Aim of the task
Wherever "hedge" turns up in a line of the entries below, that line counts. Say how many such lines there are, with no other words.

Document images with source code
══════

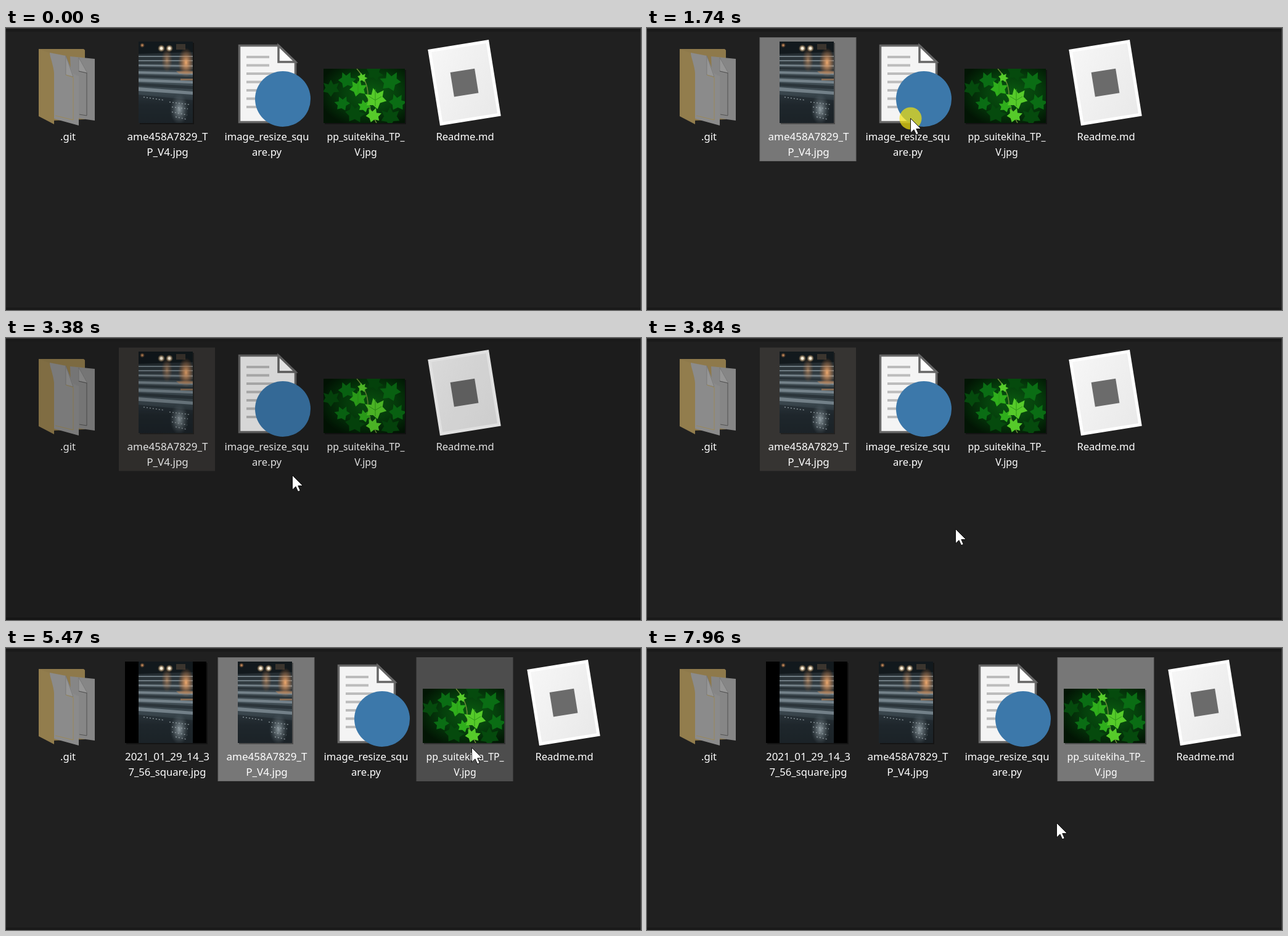
Write an HTML page that moves like this. It is 1030x457 px and loops after 8 s.

```html
<!DOCTYPE html>
<html lang="en">
<head>
<meta charset="utf-8">
<title>File drag and drop</title>
<style>
html, body { margin: 0; width: 100%; height: 100%; overflow: hidden; background: #202020; }
svg { display: block; }
text { font-family: "Noto Sans", "Open Sans", sans-serif; font-size: 16.6px; fill: #fff; text-anchor: middle; }
.wide { font-size: 17px; }
.narrow { font-size: 15.8px; }

/* Percentages are time / 80 ms */
.step { animation: 8s step-end infinite; }
.cell { fill: transparent; stroke: transparent; }
#pointer { animation: move 8s linear infinite; }
#shifted { animation-name: shift; }
#created { animation-name: created; }
#cellRain { animation-name: rain; }
#cellScript { animation-name: script; }
#cellLeaf { animation-name: leaf; }
#dim { animation-name: dim; }
#press { animation-name: press; }
#ghostRain { animation-name: ghostRain; }
#ghostLeaf { animation-name: ghostLeaf; }

@keyframes move {
  0%, .8% { transform: translate(846px, 470px); }
  .9% { transform: translate(843px, 440px); }
  5% { transform: translate(640px, 300px); }
  10.25% { transform: translate(465px, 201px); }
  14.5% { transform: translate(290px, 152px); }
  16.2%, 17.3% { transform: translate(275px, 146px); }
  20.8% { transform: translate(412px, 147px); }
  21.75%, 29.6% { transform: translate(427px, 146px); }
  34.5%, 41.3% { transform: translate(450px, 155px); }
  42.25%, 43.2% { transform: translate(464px, 222px); }
  46.1%, 58.7% { transform: translate(500px, 309px); }
  68.3%, 81.2% { transform: translate(755px, 161px); }
  86.85%, 87.7% { transform: translate(739px, 193px); }
  90.6% { transform: translate(640px, 205px); }
  92.6%, 96.6% { transform: translate(613px, 154px); }
  99.5%, 100% { transform: translate(664px, 283px); }
}
@keyframes shift { 0% { transform: none; } 58.75%, 100% { transform: translate(161px, 0); } }
@keyframes created { 0% { opacity: 0; } 58.75%, 100% { opacity: 1; } }
@keyframes rain {
  0% { fill: transparent; stroke: transparent; }
  13.3% { fill: #4d4d4d; stroke: #4d4d4d; }
  16.6% { fill: #777; stroke: #666; }
  41.35% { fill: #363432; stroke: transparent; }
  49% { fill: #777; stroke: #666; }
  77.25%, 100% { fill: transparent; stroke: transparent; }
}
@keyframes script {
  0%, 13.1%, 38.25% { fill: transparent; stroke: transparent; }
  9.6%, 30% { fill: #4d4d4d; stroke: #4d4d4d; }
  90%, 96.5% { fill: #4d4d4d; stroke: #4d4d4d; }
  96.6%, 100% { fill: transparent; stroke: transparent; }
}
@keyframes leaf {
  0% { fill: transparent; stroke: transparent; }
  65% { fill: #4d4d4d; stroke: #4d4d4d; }
  77.25%, 100% { fill: #777; stroke: #666; }
}
@keyframes dim { 0%, 48%, 100% { opacity: 0; } 41.35% { opacity: .12; } }
@keyframes press { 0%, 38.25%, 96.6%, 100% { opacity: 0; } 16.6%, 79.1% { opacity: 1; } }
@keyframes ghostRain { 0%, 38.25%, 100% { opacity: 0; } 30% { opacity: 1; } }
@keyframes ghostLeaf { 0%, 96.6%, 100% { opacity: 0; } 82% { opacity: 1; } }
</style>
</head>
<body>
<svg width="1030" height="457" viewBox="0 0 1030 457">
  <defs>
    <linearGradient id="road" x2="0" y2="1">
      <stop offset="0" stop-color="#10171c"/><stop offset=".2" stop-color="#2b3439"/>
      <stop offset=".45" stop-color="#46535a"/><stop offset=".65" stop-color="#38444b"/>
      <stop offset=".78" stop-color="#222b30"/><stop offset="1" stop-color="#1b2226"/>
    </linearGradient>
    <radialGradient id="glow"><stop stop-color="#eeaa70"/><stop offset="1" stop-color="#b36a35" stop-opacity="0"/></radialGradient>
    <radialGradient id="lamp"><stop offset=".25" stop-color="#fff6e2"/><stop offset="1" stop-color="#d79a50" stop-opacity="0"/></radialGradient>
    <radialGradient id="shine"><stop stop-color="#b7c4ca" stop-opacity=".75"/><stop offset="1" stop-color="#6b7a82" stop-opacity="0"/></radialGradient>
    <radialGradient id="hedge" cx=".58" cy=".45" r=".65">
      <stop stop-color="#0a5a10"/><stop offset=".5" stop-color="#05400c"/><stop offset="1" stop-color="#021504"/>
    </radialGradient>
    <linearGradient id="paper" x2="1" y2="1"><stop stop-color="#f6f6f6"/><stop offset="1" stop-color="#e9e9e9"/></linearGradient>
    <clipPath id="tall"><path d="M0 0h88v132H0z"/></clipPath>
    <clipPath id="flat"><path d="M0 0h132v88H0z"/></clipPath>
    <path id="ivy" d="M0 -17 5 -7 16 -10 12 0 17 8 6 9 0 18 -6 10 -16 8 -11 0 -15 -10 -5 -7Z"/>

    <g id="rainPhoto" clip-path="url(#tall)">
      <path d="M0 0h88v132H0z" fill="url(#road)"/>
      <path d="M0 0h88v17L0 20z" fill="#12191d"/>
      <path d="M61 4h15v9H61z" fill="#3b352e"/>
      <g fill="#8b99a1" opacity=".7">
        <path d="M0 23h88v2H0zM0 30h88v2H0zM0 37l88 1v3L0 40zM0 48l88 2v4L0 52zM0 60l88 4v4L0 65zM0 74l88 7v5L0 80z"/>
      </g>
      <g fill="#1d262b" opacity=".6">
        <path d="M0 42l88 2v3L0 45zM0 54l88 3v4L0 58zM0 67l88 5v5L0 72z"/>
      </g>
      <ellipse cx="77" cy="34" rx="13" ry="24" fill="url(#glow)"/>
      <ellipse cx="46" cy="30" rx="9" ry="20" fill="url(#glow)" opacity=".55"/>
      <path d="M61 48h27v4H66zM68 60h20v3H68z" fill="#c98c59" opacity=".5"/>
      <path d="M0 86l88 9v37H0z" fill="#1c2429" opacity=".55"/>
      <ellipse cx="66" cy="110" rx="15" ry="25" fill="url(#shine)"/>
      <path d="M8 90l34 5M50 98l32 4M54 106l26 3M54 114l25 5M60 122l18 4" stroke="#a2adb2" stroke-width="1.5" stroke-dasharray="2 3" opacity=".75"/>
      <circle cx="37" cy="11" r="6" fill="url(#lamp)"/><circle cx="50" cy="11" r="6" fill="url(#lamp)"/>
      <circle cx="6" cy="6" r="4" fill="url(#glow)"/>
    </g>

    <g id="leafPhoto" clip-path="url(#flat)">
      <path d="M0 0h132v88H0z" fill="url(#hedge)"/>
      <g fill="#0a6d14">
        <use href="#ivy" transform="translate(38 18) rotate(25) scale(.8)"/>
        <use href="#ivy" transform="translate(108 20) rotate(-20) scale(.95)"/>
        <use href="#ivy" transform="translate(120 54) rotate(30) scale(.8)"/>
        <use href="#ivy" transform="translate(30 56) rotate(-25) scale(.7)"/>
      </g>
      <g fill="#054a0d">
        <use href="#ivy" transform="translate(12 31) scale(.8)"/>
        <use href="#ivy" transform="translate(51 72) rotate(35) scale(.9)"/>
        <use href="#ivy" transform="translate(108 77) scale(.9)"/>
        <use href="#ivy" transform="translate(83 6) rotate(50) scale(.8)"/>
      </g>
      <path d="M54 0Q72 20 72 42T86 88" fill="none" stroke="#6e8a39" stroke-width="1.5"/>
      <g fill="#2fae1c">
        <use href="#ivy" transform="translate(56 31) rotate(15) scale(.8)"/>
        <use href="#ivy" transform="translate(66 60) rotate(-15) scale(.6)"/>
      </g>
      <g fill="#56cb2a">
        <use href="#ivy" transform="translate(84 48) rotate(-12)"/>
        <use href="#ivy" transform="translate(81 75) rotate(20) scale(.7)"/>
        <use href="#ivy" transform="translate(63 14) rotate(40) scale(.45)"/>
      </g>
      <path d="M84 33v28M74 45l10 6 10-6M56 20v21" fill="none" stroke="#2d9817"/>
    </g>

    <rect id="cell" y="15.5" width="156" height="200"/>
    <rect id="frame" x="-75.5" y="-136.5" width="155" height="154" rx="3" fill="#a0bccb" fill-opacity=".4" stroke="#b9cdd7" stroke-opacity=".55"/>
  </defs>

  <path d="M0 0h1030v457H0z" fill="#202020"/>
  <path d="M0 1h1030v5H0zM0 453h1030v4H0z" fill="#1a1a1a"/>
  <path d="M0 0h1030v1H0zM1029 0h1v457h-1z" fill="#3c3c3c"/>

  <g id="folder">
    <path d="M53 34H126l2 2V148L78 150 53 142z" fill="#8e794b"/>
    <path d="M104 46 144 50V150L108 145z" fill="#868686"/>
    <path d="M71 40 97 45 109 74 118 78V158L78 147z" fill="#8b8b8b"/>
    <path d="M97 45 109 79 97 76zM118 48l14 25-14-3z" fill="#969696" stroke="#6d6d6d" stroke-width=".6"/>
    <path d="M97 76 109 80V149L80 142" fill="none" stroke="#a08a4c" stroke-width=".8"/>
    <path d="M118 70 131 73V142L119 140" fill="none" stroke="#444" stroke-width=".8"/>
    <path d="M53 34 70 40Q78 66 78 74V156L53 143z" fill="#927d4d"/>
    <text x="100.5" y="182">.git</text>
  </g>

  <g id="created" class="step">
    <path d="M195 24h132v132H195z" opacity=".35"/>
    <path d="M193 22h132v132H193z"/>
    <use href="#rainPhoto" x="215" y="22"/>
    <text class="wide" x="261.5" y="182">2021_01_29_14_3</text>
    <text x="261.5" y="207">7_56_square.jpg</text>
  </g>

  <g id="shifted" class="step">
    <use id="cellRain" class="cell step" href="#cell" x="183"/>
    <path d="M217 24h88v132h-88z" opacity=".35"/>
    <use href="#rainPhoto" x="215" y="22"/>
    <text class="wide" x="262" y="182">ame458A7829_T</text>
    <text class="wide" x="262" y="207">P_V4.jpg</text>

    <use id="cellScript" class="cell step" href="#cell" x="344"/>
    <path d="M378.5 28.5H442L469.5 55V152.5H378.5z" fill="#f4f4f4" stroke="#666" stroke-width="3.5"/>
    <path d="M442 28.5V55H469.5z" fill="#fff" stroke="#666" stroke-width="3.5"/>
    <path d="M390 47h37M390 60.5h37M390 74h66M390 87.5h66M390 101h66M390 114.5h66M390 128h66" stroke="#bcbcbc" stroke-width="4"/>
    <circle cx="449" cy="115" r="45" fill="#3c78aa"/>
    <text x="423" y="182">image_resize_squ</text>
    <text x="423" y="207">are.py</text>

    <use id="cellLeaf" class="cell step" href="#cell" x="505"/>
    <path d="M517 68h132v88H517z" opacity=".35"/>
    <use href="#leafPhoto" x="515" y="66"/>
    <text class="narrow" x="583.5" y="182">pp_suitekiha_TP_</text>
    <text class="narrow" x="583.5" y="207">V.jpg</text>

    <g transform="translate(743.5 88.7) rotate(-9.1)">
      <path d="M-50-62.5H50V62.5H-50z" fill="#fff"/>
      <path d="M-45-57.5H45V57.5H-45z" fill="url(#paper)"/>
      <path d="M-20-20H20V20H-20z" fill="#6b6b6b"/>
    </g>
    <text x="744.5" y="182">Readme.md</text>
  </g>

  <path id="dim" class="step" d="M0 6h1029v451H0z" opacity="0"/>

  <g id="pointer">
    <g id="ghostRain" class="step">
      <use href="#frame"/>
      <use href="#rainPhoto" x="-42" y="-129" opacity=".8"/>
    </g>
    <g id="ghostLeaf" class="step">
      <use href="#frame"/>
      <use href="#leafPhoto" x="-68" y="-84" opacity=".8"/>
    </g>
    <circle id="press" class="step" cx=".5" cy=".5" r="18" fill="#f0e010" fill-opacity=".72"/>
    <path d="M.5.5V24L6 18.8 9.7 27 13.3 25.3 9.8 17.5H17.5z" fill="#fff" stroke="#111"/>
  </g>
</svg>
</body>
</html>
```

══════

Task result
2